# Use the first law of thermodynamics to derive the pressure as a function of T, U, V and N

I am struggling with a thermodynamics question given $$S(U,V,N)=C_VNK_\mathrm b\ln U/U_0+NK_\mathrm b\ln V/V_0$$ (where $$U_0$$ and $$V_0$$ are the reference energies and volumes) and the first law of thermodynamics which is $$\mathrm dU=T\,\mathrm dS-p\,\mathrm dV+\mu\,\mathrm dN$$. The question asks to use the two expressions above to derive the pressure $$p$$ as a function of $$T$$, $$U$$, $$V$$ and $$N$$.

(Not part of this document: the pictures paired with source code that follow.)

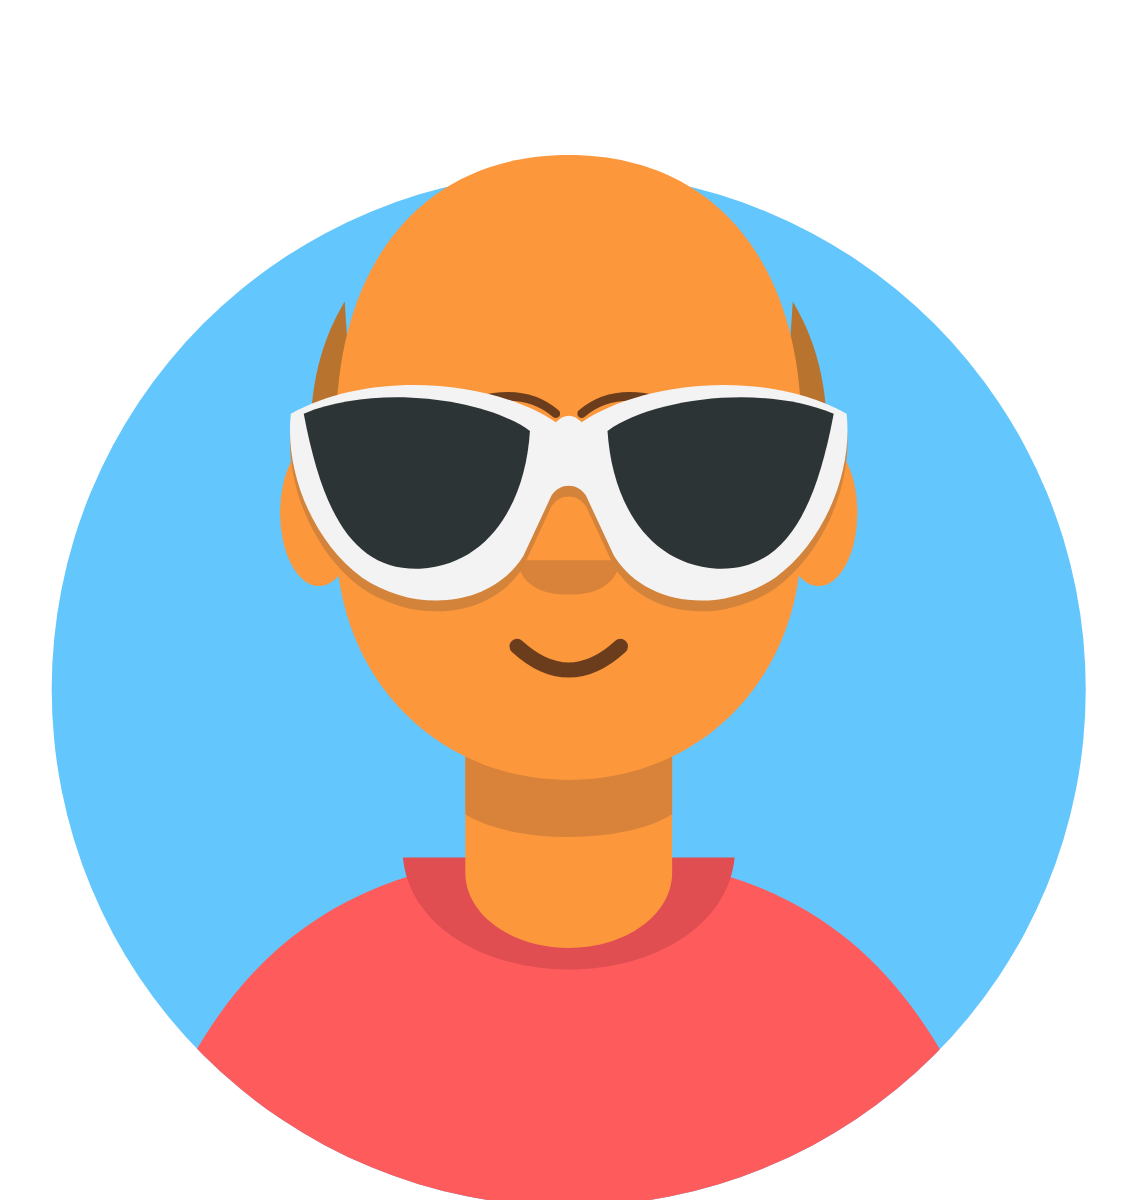
<!DOCTYPE html>
<html lang="en">
<head>
<meta charset="utf-8">
<title>Avatar in Sunglasses</title>
<style>
  :root {
    --sky: #63c6fd;
    --skin: #fd973c;
    --skin-shade: #d9833a;
    --hair: #b8742f;
    --shirt: #fe5c5c;
    --collar: #e04e52;
    --frame: #f3f3f3;
    --frame-shade: #d4833b;
    --lens: #2d3436;
    --smile: #6b3d1c;
    --paper: #ffffff;
  }
  html, body {
    margin: 0;
    padding: 0;
    width: 1131px;
    height: 1200px;
    overflow: hidden;
    background: var(--paper);
  }
  .avatar {
    display: block;
    width: 1131px;
    height: 1200px;
  }
</style>
</head>
<body>
<svg class="avatar" viewBox="0 0 525 557" preserveAspectRatio="none" role="img" aria-label="Bald smiling figure wearing white cat-eye sunglasses and a red shirt">
  <defs>
    <clipPath id="badge-clip">
      <circle cx="264" cy="320" r="240"/>
    </clipPath>
    <path id="lens-left" d="M141 192 C175 178 225 185 246 200 C244 232 228 262 195 264 C165 265 150 240 141 192 Z"/>
  </defs>

  <circle class="badge" cx="264" cy="320" r="240" fill="var(--sky)"/>

  <g clip-path="url(#badge-clip)">
    <path class="shirt" d="M60 560 C95 450 150 398 264 396 C378 398 432 450 468 560 Z" fill="var(--shirt)"/>
    <path class="collar" d="M187 398 C190 430 225 450 264 450 C303 450 338 430 341 398 Z" fill="var(--collar)"/>
    <path class="neck" d="M216 330 H312 V405 C312 425 290 440 264 440 C238 440 216 425 216 405 Z" fill="var(--skin)"/>
    <path class="neck-shadow" d="M216 330 H312 V378 C290 392 238 392 216 378 Z" fill="var(--skin-shade)"/>
  </g>

  <g class="ears">
    <ellipse cx="148" cy="238" rx="18" ry="34" fill="var(--skin)"/>
    <ellipse cx="380" cy="238" rx="18" ry="34" fill="var(--skin)"/>
  </g>
  <g class="sideburns" fill="var(--hair)">
    <path d="M160 140 C148 160 142 185 145 215 L165 215 Z"/>
    <path d="M368 140 C380 160 386 185 383 215 L363 215 Z"/>
  </g>

  <path class="head" d="M264 72 C330 72 372 120 372 200 V250 C372 315 325 362 264 362 C203 362 156 315 156 250 V200 C156 120 198 72 264 72 Z" fill="var(--skin)"/>

  <path class="brows" d="M222 186 Q244 180 258 192 M306 186 Q284 180 270 192" stroke="var(--smile)" stroke-width="4" fill="none" stroke-linecap="round"/>

  <path class="nose" d="M240 260 H288 C286 272 276 276 264 276 C252 276 242 272 240 260 Z" fill="var(--skin-shade)"/>

  <path class="smile" d="M240 300 Q264 322 288 300" stroke="var(--smile)" stroke-width="7" fill="none" stroke-linecap="round"/>

  <g class="sunglasses">
    <path class="frame-shadow" d="M135 192 C175 170 232 178 258 196 C262 192 266 192 270 196 C296 178 353 170 393 192 C396 220 382 252 360 268 C335 285 300 282 285 258 L272 230 C268 224 260 224 256 230 L243 258 C228 282 193 285 168 268 C146 252 132 220 135 192 Z" fill="var(--frame-shade)" transform="translate(0 5)"/>
    <path class="frame" d="M135 192 C175 170 232 178 258 196 C262 192 266 192 270 196 C296 178 353 170 393 192 C396 220 382 252 360 268 C335 285 300 282 285 258 L272 230 C268 224 260 224 256 230 L243 258 C228 282 193 285 168 268 C146 252 132 220 135 192 Z" fill="var(--frame)"/>
    <use href="#lens-left" fill="var(--lens)"/>
    <use href="#lens-left" fill="var(--lens)" transform="translate(528 0) scale(-1 1)"/>
  </g>
</svg>
</body>
</html>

Would anyone be able to give me a hint as to where to start with this question?

• What are your thoughts so far? Aug 31, 2022 at 10:53
• Start by writing $dS=\left(\frac{\partial S}{\partial U}\right)_{V,N}dU+\left(\frac{\partial S}{\partial V}\right)_{U,N}dV+\left(\frac{\partial S}{\partial N}\right)_{U,V}dN$ Sep 1, 2022 at 20:12

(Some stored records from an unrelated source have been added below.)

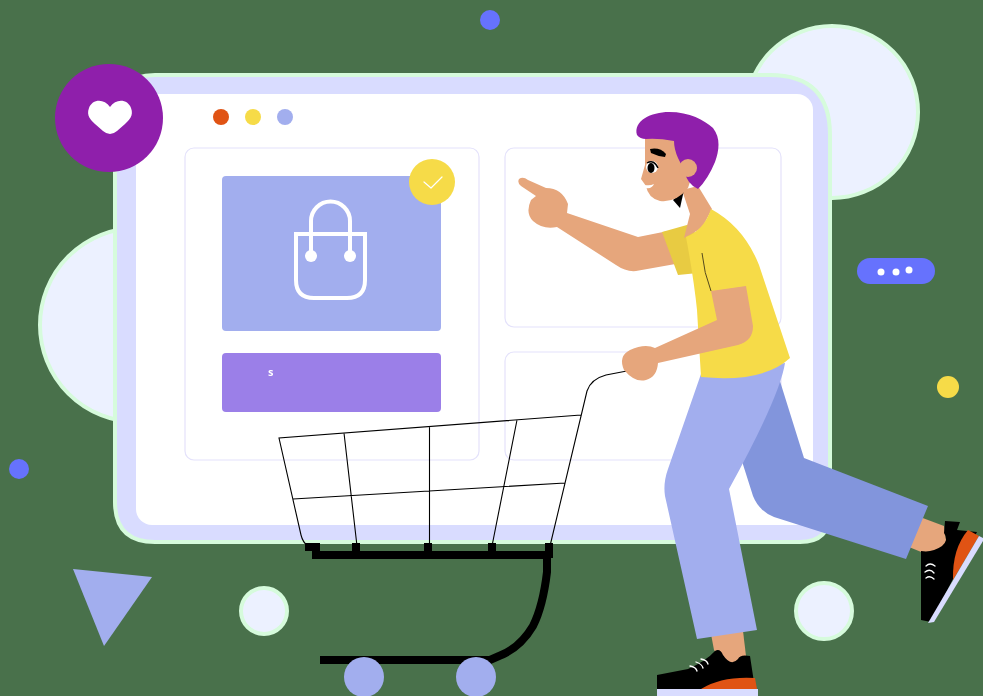
<!DOCTYPE html>
<html lang="en">
<head>
<meta charset="utf-8">
<title>Online shopping illustration</title>
<style>
:root {
  --backdrop: #49714b;
  --halo: #d6fbdc;
  --mist: #ecf1ff;
  --frame: #d9dcff;
  --outline: #e4e2fb;
  --periwinkle: #a2aeee;
  --periwinkle-dark: #8295dc;
  --indigo: #6672fd;
  --violet: #9b7fe8;
  --purple: #8f1fab;
  --yellow: #f6db48;
  --yellow-dark: #e8cb42;
  --orange: #e05314;
  --skin: #e6a67c;
  --ink: #000;
}
html, body { margin: 0; height: 100%; overflow: hidden; background: var(--backdrop); }
.scene { display: block; width: 983px; height: 696px; }
.halo { stroke: var(--halo); stroke-width: 4; }
.mist { fill: var(--mist); }
.frame { fill: var(--frame); }
.page { fill: #fff; }
.panel { fill: none; stroke: var(--outline); stroke-width: 1.2; }
.periwinkle { fill: var(--periwinkle); }
.periwinkle-dark { fill: var(--periwinkle-dark); }
.indigo { fill: var(--indigo); }
.violet { fill: var(--violet); }
.purple { fill: var(--purple); }
.yellow { fill: var(--yellow); }
.yellow-dark { fill: var(--yellow-dark); }
.orange { fill: var(--orange); }
.skin { fill: var(--skin); }
.ink { fill: var(--ink); }
.white { fill: #fff; }
.white-line { fill: none; stroke: #fff; stroke-linecap: round; stroke-linejoin: round; }
.wire { fill: none; stroke: var(--ink); stroke-width: 1.1; }
.chassis { fill: none; stroke: var(--ink); stroke-width: 8; }
.button-label { font: 700 11px "Open Sans", "Noto Sans", sans-serif; fill: #fff; }
</style>
</head>
<body>
<svg class="scene" viewBox="0 0 983 696" width="983" height="696" role="img" aria-label="A man pushes a shopping cart and points at an online shop window">
  <rect width="983" height="696" fill="var(--backdrop)"/>

  <g id="background-shapes">
    <circle class="mist halo" cx="832" cy="112" r="86"/>
    <circle class="mist halo" cx="137" cy="325" r="97"/>
    <circle class="mist halo" cx="264" cy="611" r="23"/>
    <circle class="mist halo" cx="824" cy="611" r="28"/>
    <polygon class="periwinkle" points="73,569 152,577 104,646"/>
    <circle class="indigo" cx="490" cy="20" r="10"/>
    <circle class="indigo" cx="19" cy="469" r="10"/>
    <circle class="yellow" cx="948" cy="387" r="11"/>
  </g>

  <g id="browser-window">
    <path class="frame halo" d="M155 75H770Q830 75 830 135V512Q830 542 800 542H155Q115 542 115 502V115Q115 75 155 75Z"/>
    <rect class="page" x="136" y="94" width="677" height="431" rx="16"/>
    <circle class="orange" cx="221" cy="117" r="8"/>
    <circle class="yellow" cx="253" cy="117" r="8"/>
    <circle class="periwinkle" cx="285" cy="117" r="8"/>
    <rect class="panel" x="185" y="148" width="294" height="312" rx="9"/>
    <rect class="panel" x="505" y="148" width="276" height="179" rx="9"/>
    <rect class="panel" x="505" y="352" width="276" height="108" rx="9"/>
  </g>

  <g id="product-card">
    <rect class="periwinkle" x="222" y="176" width="219" height="155" rx="4"/>
    <g id="shopping-bag" class="white-line" stroke-width="4">
      <path d="M296 234H365V280Q365 298 347 298H314Q296 298 296 280Z" stroke-linejoin="miter"/>
      <path d="M311 255V221A19.500 19.500 0 0 1 350 221V255"/>
    </g>
    <circle class="white" cx="311" cy="256" r="6"/>
    <circle class="white" cx="350" cy="256" r="6"/>
    <circle class="yellow" cx="432" cy="182" r="23"/>
    <path class="white-line" stroke-width="1.2" d="M424 182L431 188L442 177"/>
    <rect class="violet" x="222" y="353" width="219" height="59" rx="4"/>
    <text class="button-label" x="268" y="376">s</text>
  </g>

  <g id="favourite-badge">
    <circle class="purple" cx="109" cy="118" r="54"/>
    <path class="white" d="M110 107C104 98 92 99 89 108C86 116 91 120 95 124L103 131Q110 137 117 131L125 124C129 120 134 116 131 108C128 99 116 98 110 107Z"/>
  </g>

  <g id="message-pill">
    <rect class="indigo" x="857" y="258" width="78" height="26" rx="13"/>
    <circle class="white" cx="881" cy="272" r="3.500"/>
    <circle class="white" cx="896" cy="272" r="3.500"/>
    <circle class="white" cx="909" cy="270" r="3.500"/>
  </g>

  <g id="shopping-cart">
    <path class="chassis" d="M305 547H316V555H547V572Q543 606 533 626Q520 648 499 656L490 660H320"/>
    <path class="chassis" d="M356 543V555M428 543V555M492 543V555M549 543V558"/>
    <path class="wire" d="M308 546Q303 543 301 535L279 438L581 415M293 499L565 483M344 433L357 546M429.500 427V546M517 420L492 546M550 546L587 391Q591 379 606 375L632 370"/>
    <circle class="periwinkle" cx="364" cy="677" r="20"/>
    <circle class="periwinkle" cx="476" cy="677" r="20"/>
  </g>

  <g id="shopper">
    <g id="back-leg">
      <path class="skin" d="M920 517L944 526L947 546L931 556L909 547Z"/>
      <path class="ink" d="M921 551Q932 553 942 546Q949 540 944 533L945 521L960 522L957 530L977 532L931 622L921 620Z"/>
      <path class="orange" d="M968 530L979 536L953 580Q952 549 968 530Z"/>
      <path fill="var(--frame)" d="M979 536L983 538V541L934 622L928 623Z"/>
      <path class="white-line" stroke-width="1.300" d="M926 566Q930 562 935 566M925 572Q930 568 934 573M926 578Q930 575 934 579"/>
      <path class="periwinkle-dark" d="M779 378L804 458L928 506L906 559L774 517Q759 511 753 496L740 455L752 390Z"/>
    </g>

    <g id="front-leg">
      <path class="skin" d="M711 634L743 631L746 656Q737 668 724 662L714 650Z"/>
      <path class="ink" d="M657 689V675L688 669Q706 661 715 651Q720 648 723 655Q731 667 738 659Q740 654 750 656L755 689Z"/>
      <path class="orange" d="M701 689Q722 676 755 678L757 689Z"/>
      <rect x="657" y="689" width="101" height="7" fill="var(--frame)"/>
      <path class="white-line" stroke-width="1.300" d="M690 666Q696 667 697 671M696 662Q702 664 703 668M701 659Q707 660 708 664"/>
      <path class="periwinkle" d="M701 374L785 363Q780 396 729 489L757 630L697 639L665 496Q663 483 668 469Z"/>
    </g>

    <g id="pointing-arm">
      <path class="skin" d="M519 179Q523 176 528 180L546 188Q562 188 568 204L567 213L638 237L668 231L681 263L636 271Q626 272 616 265L557 227Q543 230 533 221Q525 213 531 200L536 196L521 186Q517 183 519 179Z"/>
      <path class="yellow-dark" d="M662 232L694 223L698 273L678 275Z"/>
    </g>

    <g id="torso">
      <path class="skin" d="M682 190L698 186L712 209L702 228L684 238L690 214Z"/>
      <path class="ink" d="M673 200L684 190L680 208Z"/>
      <path class="yellow" d="M711 209Q744 227 759 265L790 358Q763 383 701 377L697 310Q694 280 686 237Q704 230 711 209Z"/>
      <path fill="none" stroke="#54491c" stroke-width="1" d="M702 253Q704 273 711 291"/>
    </g>

    <g id="pushing-arm">
      <path class="skin" d="M711 291L746 286L753 326Q753 341 738 345L658 363Q657 377 646 380Q635 383 624 370Q618 356 630 350Q645 343 655 348L717 320Z"/>
    </g>

    <g id="head">
      <path class="skin" d="M645 137L691 130L697 160L688 188Q676 203 660 201Q648 198 646 186L641 179L645 165Z"/>
      <path class="purple" d="M637 135C633 121 651 112 669 112C690 112 704 120 713 128C721 138 719 151 715 162Q708 179 698 189Q687 184 685 172L678 158Q674 149 674 141Q658 138 646 139Q640 139 637 135Z"/>
      <circle class="skin" cx="688" cy="168" r="9"/>
      <path class="ink" d="M650 149Q660 147 666 154L665 157Q657 156 651 153Z"/>
      <ellipse class="white" cx="652" cy="167" rx="6" ry="6"/>
      <ellipse class="ink" cx="651" cy="168" rx="3.500" ry="5"/>
      <path fill="none" stroke="var(--ink)" stroke-width="1.400" d="M647 163Q654 159 658 168"/>
      <path class="white" d="M645 185Q650 186 654 184Q652 189 646 188Z"/>
    </g>
  </g>
</svg>
</body>
</html>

1. Define $$s \triangleq S/N$$ to have the entropy per molecule.
2. Multiply both sides for Avogadro's number $$N_A$$ to have the molar entropy $$N_As$$ in the left-hand side and the $$R$$ constant in the right-hand side.
3. If you don't mind, I will abuse the notation a bit, and also call this new guy also $$s$$.

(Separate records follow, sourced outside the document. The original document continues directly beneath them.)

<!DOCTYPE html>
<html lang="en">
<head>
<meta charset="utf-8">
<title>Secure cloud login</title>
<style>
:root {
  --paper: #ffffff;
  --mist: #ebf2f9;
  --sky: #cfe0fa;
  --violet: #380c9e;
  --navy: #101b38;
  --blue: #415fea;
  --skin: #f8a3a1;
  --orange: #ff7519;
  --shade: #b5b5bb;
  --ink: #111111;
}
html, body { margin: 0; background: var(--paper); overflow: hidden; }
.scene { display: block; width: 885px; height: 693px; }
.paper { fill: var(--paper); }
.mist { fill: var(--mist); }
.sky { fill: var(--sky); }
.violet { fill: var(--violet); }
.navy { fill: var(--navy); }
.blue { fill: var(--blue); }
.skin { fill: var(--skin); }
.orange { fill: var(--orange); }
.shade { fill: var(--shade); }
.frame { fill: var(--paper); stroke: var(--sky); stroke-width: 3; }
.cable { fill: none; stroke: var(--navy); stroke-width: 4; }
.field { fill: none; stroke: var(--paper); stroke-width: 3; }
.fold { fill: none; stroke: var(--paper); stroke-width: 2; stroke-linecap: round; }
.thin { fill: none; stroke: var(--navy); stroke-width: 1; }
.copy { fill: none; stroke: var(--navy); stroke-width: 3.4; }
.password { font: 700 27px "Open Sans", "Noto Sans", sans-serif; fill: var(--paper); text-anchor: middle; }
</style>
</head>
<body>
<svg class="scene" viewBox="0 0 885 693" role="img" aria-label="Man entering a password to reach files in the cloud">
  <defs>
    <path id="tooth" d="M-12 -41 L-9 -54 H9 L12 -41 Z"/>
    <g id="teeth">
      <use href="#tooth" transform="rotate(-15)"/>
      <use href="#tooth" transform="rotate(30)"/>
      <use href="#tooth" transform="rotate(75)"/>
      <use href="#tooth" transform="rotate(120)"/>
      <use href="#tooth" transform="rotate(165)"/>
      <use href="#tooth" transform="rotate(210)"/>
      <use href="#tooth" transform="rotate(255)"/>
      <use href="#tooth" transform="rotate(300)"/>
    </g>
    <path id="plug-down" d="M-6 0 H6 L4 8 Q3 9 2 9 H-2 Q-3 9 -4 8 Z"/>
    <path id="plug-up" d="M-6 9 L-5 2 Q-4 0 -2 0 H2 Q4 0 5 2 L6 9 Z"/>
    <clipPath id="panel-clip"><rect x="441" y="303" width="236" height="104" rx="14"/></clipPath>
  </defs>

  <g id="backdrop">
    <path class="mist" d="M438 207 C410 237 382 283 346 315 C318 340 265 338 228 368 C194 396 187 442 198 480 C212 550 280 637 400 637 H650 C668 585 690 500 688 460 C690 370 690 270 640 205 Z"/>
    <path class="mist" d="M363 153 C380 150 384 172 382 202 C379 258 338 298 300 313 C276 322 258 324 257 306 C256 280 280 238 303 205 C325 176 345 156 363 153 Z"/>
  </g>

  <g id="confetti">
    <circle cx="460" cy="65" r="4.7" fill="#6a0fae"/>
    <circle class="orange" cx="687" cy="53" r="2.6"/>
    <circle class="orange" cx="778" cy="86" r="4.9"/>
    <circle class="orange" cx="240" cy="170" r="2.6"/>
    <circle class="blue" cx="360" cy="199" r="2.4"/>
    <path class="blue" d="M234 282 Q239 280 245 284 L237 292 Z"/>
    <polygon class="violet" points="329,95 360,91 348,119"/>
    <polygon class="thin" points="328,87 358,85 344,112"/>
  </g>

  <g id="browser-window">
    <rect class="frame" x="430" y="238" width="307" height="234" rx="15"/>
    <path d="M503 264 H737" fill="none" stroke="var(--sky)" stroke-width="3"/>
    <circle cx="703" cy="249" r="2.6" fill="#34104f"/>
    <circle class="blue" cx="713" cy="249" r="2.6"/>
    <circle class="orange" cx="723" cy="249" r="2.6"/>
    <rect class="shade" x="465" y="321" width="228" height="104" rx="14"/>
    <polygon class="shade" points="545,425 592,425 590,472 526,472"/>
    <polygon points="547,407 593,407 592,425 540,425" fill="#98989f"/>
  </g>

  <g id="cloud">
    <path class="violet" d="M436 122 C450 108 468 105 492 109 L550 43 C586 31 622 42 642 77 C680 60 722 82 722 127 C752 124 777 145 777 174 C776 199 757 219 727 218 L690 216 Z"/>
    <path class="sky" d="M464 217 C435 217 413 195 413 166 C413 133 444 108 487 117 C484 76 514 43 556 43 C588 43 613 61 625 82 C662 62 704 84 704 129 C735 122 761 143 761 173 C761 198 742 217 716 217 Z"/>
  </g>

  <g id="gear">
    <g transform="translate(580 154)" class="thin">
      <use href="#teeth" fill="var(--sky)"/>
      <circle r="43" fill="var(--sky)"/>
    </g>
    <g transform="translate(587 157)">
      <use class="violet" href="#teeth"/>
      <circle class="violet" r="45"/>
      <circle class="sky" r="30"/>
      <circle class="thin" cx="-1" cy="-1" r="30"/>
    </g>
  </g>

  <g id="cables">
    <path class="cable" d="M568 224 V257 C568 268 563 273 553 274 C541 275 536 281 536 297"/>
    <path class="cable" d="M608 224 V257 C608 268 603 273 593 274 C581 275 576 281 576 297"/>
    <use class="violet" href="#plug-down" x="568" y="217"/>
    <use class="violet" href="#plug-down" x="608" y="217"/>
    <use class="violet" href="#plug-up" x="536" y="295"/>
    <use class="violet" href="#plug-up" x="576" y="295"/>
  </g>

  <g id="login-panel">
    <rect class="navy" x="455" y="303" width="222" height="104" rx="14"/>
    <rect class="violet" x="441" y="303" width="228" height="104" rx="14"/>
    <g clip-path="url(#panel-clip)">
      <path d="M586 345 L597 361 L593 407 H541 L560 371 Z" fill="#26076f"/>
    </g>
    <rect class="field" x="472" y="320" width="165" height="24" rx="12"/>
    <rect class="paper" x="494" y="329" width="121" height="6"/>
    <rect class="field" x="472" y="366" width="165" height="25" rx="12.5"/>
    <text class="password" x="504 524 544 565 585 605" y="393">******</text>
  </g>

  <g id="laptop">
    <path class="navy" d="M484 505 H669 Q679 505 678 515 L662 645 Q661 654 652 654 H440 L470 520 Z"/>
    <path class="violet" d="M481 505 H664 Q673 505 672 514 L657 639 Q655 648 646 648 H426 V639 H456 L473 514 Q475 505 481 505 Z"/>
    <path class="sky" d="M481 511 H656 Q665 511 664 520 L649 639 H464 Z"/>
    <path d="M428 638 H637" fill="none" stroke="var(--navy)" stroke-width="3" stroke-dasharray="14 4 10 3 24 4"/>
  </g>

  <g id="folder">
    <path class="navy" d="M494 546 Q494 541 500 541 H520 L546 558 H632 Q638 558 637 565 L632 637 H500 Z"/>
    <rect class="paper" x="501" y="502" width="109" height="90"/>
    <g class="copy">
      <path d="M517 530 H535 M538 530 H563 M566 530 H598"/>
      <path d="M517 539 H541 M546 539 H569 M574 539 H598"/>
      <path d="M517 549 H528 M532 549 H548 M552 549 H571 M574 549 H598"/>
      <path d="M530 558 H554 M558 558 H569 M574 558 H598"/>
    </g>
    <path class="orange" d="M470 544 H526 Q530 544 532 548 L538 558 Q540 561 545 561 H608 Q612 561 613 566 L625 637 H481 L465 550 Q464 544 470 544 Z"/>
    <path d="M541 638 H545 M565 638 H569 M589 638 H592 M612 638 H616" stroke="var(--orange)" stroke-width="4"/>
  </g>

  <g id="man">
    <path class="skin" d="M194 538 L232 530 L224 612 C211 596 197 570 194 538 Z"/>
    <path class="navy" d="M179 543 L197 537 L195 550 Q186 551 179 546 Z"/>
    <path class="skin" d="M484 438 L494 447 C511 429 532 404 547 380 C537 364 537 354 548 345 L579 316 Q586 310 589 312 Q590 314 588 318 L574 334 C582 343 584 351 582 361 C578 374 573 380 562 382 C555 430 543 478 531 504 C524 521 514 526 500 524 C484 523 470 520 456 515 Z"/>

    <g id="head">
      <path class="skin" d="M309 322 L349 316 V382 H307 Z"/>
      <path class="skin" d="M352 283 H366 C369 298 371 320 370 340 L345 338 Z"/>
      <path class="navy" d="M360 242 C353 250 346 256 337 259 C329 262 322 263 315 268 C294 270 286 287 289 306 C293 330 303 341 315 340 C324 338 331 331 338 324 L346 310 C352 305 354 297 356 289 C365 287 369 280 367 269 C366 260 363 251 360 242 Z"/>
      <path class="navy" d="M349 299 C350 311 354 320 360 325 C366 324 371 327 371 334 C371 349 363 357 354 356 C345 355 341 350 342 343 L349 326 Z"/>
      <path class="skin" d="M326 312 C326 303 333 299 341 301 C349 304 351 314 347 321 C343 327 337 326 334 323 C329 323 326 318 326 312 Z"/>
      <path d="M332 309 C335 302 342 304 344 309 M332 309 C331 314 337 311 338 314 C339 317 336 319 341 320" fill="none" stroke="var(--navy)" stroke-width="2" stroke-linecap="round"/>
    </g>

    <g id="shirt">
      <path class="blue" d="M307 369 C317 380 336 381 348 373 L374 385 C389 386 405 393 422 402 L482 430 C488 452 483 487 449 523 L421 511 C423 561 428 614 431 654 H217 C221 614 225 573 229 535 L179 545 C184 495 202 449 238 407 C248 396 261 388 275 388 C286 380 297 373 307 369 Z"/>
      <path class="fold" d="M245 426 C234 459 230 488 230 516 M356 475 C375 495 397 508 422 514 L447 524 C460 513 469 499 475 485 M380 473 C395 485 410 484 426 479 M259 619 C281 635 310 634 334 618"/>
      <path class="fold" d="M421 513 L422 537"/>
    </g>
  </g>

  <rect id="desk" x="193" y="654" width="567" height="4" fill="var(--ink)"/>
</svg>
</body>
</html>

4. Eliminate the $$C_V$$ that appears in your equation, it seems to be a typo, and also it is not dimensionally correct.
The molar entropy then is $$s(u,v) = R\ln\left(\dfrac{u}{u_0}\right) + R\ln\left(\dfrac{v}{v_0}\right)\tag{1}$$ We can also put the molar internal energy in terms of the molar entropy and molar volume $$u(s,v) = u_0 \exp\bigg[\dfrac{s-R\ln(v/v_0)}{R}\bigg] \tag{2}$$ The first law for a closed system and a pure fluid yields $$du = -Pdv + Tds \tag{3}$$ For an isentropic process, we take the appropriate partial derivative for Eq. (2) and see what the 1st law tells us \begin{align} -P &= \bigg(\dfrac{\partial u}{\partial v}\bigg)_s \\ -P &= u_0 \exp\bigg[\dfrac{s-R\ln(v/v_0)}{R}\bigg]\bigg(-\frac{1}{v}\bigg) \\ -P &= u\bigg(-\frac{1}{v}\bigg) \rightarrow P = \dfrac{u}{v} \tag{4} \end{align} We could end here but we should continue. For an isochoric process, we take the appropriate partial derivative for Eq. (1), and see what the 1st law tells us \begin{align} du &= Tds \\ \dfrac{1}{T} &= \bigg(\dfrac{\partial s}{\partial u}\bigg)_v \\ \dfrac{1}{T} &= R\left(\dfrac{1}{u}\right) \rightarrow u = RT \tag{5} \end{align} Combining Eqs. (4) and (5) $$\boxed{P = \dfrac{RT}{v} = \dfrac{nRT}{V} = \dfrac{Nk_BT}{V}}$$ This is, the entropy function they gave you is that of an ideal gas.